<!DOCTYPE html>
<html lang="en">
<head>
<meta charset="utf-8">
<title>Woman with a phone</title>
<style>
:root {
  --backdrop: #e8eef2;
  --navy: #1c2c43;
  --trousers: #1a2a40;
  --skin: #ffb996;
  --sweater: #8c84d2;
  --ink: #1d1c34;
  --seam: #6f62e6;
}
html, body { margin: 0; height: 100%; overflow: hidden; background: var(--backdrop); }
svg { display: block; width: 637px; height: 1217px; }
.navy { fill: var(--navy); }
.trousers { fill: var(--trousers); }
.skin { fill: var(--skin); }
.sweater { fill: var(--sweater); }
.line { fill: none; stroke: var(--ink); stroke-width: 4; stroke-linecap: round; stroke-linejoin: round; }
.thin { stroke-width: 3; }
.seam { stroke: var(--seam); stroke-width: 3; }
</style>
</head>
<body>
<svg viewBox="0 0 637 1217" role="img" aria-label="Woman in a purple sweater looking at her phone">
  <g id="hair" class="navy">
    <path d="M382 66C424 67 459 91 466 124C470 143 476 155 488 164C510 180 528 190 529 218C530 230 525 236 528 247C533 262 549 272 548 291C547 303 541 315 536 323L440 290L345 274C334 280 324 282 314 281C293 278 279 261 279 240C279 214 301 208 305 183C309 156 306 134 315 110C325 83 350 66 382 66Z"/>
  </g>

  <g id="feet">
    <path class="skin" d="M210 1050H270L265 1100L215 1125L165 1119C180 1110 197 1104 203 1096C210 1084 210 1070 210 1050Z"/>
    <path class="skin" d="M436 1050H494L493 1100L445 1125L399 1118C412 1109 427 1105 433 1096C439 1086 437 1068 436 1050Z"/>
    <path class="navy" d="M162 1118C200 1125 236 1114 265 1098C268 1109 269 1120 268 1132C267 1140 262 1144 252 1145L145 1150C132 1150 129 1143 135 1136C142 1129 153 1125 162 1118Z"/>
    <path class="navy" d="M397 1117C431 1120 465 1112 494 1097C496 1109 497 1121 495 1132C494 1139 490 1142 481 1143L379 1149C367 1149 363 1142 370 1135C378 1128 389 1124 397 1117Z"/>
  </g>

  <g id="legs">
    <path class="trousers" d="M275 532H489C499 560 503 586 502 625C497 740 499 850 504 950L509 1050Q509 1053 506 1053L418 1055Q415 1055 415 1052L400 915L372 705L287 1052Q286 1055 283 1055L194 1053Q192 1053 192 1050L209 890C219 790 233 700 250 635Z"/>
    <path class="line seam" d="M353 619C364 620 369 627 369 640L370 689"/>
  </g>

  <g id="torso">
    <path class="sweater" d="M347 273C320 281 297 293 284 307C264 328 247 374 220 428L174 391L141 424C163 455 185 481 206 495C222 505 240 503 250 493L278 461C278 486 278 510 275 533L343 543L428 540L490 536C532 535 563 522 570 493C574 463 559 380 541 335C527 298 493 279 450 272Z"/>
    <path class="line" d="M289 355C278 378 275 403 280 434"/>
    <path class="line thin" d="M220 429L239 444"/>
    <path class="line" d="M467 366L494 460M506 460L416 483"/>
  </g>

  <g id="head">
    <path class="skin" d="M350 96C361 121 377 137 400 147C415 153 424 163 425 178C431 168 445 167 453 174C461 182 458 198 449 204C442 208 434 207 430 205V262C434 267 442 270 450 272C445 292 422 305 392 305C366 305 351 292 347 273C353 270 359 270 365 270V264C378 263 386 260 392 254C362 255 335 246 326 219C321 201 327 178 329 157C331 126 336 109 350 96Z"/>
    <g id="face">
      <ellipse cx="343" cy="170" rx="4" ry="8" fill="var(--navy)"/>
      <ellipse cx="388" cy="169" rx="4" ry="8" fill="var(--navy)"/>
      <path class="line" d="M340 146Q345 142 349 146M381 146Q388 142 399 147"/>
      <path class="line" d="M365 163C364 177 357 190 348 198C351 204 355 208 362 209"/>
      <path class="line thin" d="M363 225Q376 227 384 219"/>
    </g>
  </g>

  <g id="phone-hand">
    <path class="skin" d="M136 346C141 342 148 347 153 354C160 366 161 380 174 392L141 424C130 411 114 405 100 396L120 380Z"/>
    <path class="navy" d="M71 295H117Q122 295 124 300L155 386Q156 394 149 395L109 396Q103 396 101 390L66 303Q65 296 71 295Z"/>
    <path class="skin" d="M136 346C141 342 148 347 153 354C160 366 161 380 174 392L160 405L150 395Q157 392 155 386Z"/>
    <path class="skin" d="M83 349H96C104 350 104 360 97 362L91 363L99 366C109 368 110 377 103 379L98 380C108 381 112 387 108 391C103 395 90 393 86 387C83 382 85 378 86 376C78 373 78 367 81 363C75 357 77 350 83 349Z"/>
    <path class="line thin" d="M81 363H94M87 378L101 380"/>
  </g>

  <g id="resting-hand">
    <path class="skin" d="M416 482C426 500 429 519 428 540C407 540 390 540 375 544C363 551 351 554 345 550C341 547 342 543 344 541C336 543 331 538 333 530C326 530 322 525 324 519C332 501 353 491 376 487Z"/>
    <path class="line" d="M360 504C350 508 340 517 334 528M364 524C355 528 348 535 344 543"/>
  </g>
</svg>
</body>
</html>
=-=-=
Goal of the exercise:
For each line of the material that includes the word "phone", make a copy.

Written answer:
<title>Woman with a phone</title>
<svg viewBox="0 0 637 1217" role="img" aria-label="Woman in a purple sweater looking at her phone">
  <g id="phone-hand">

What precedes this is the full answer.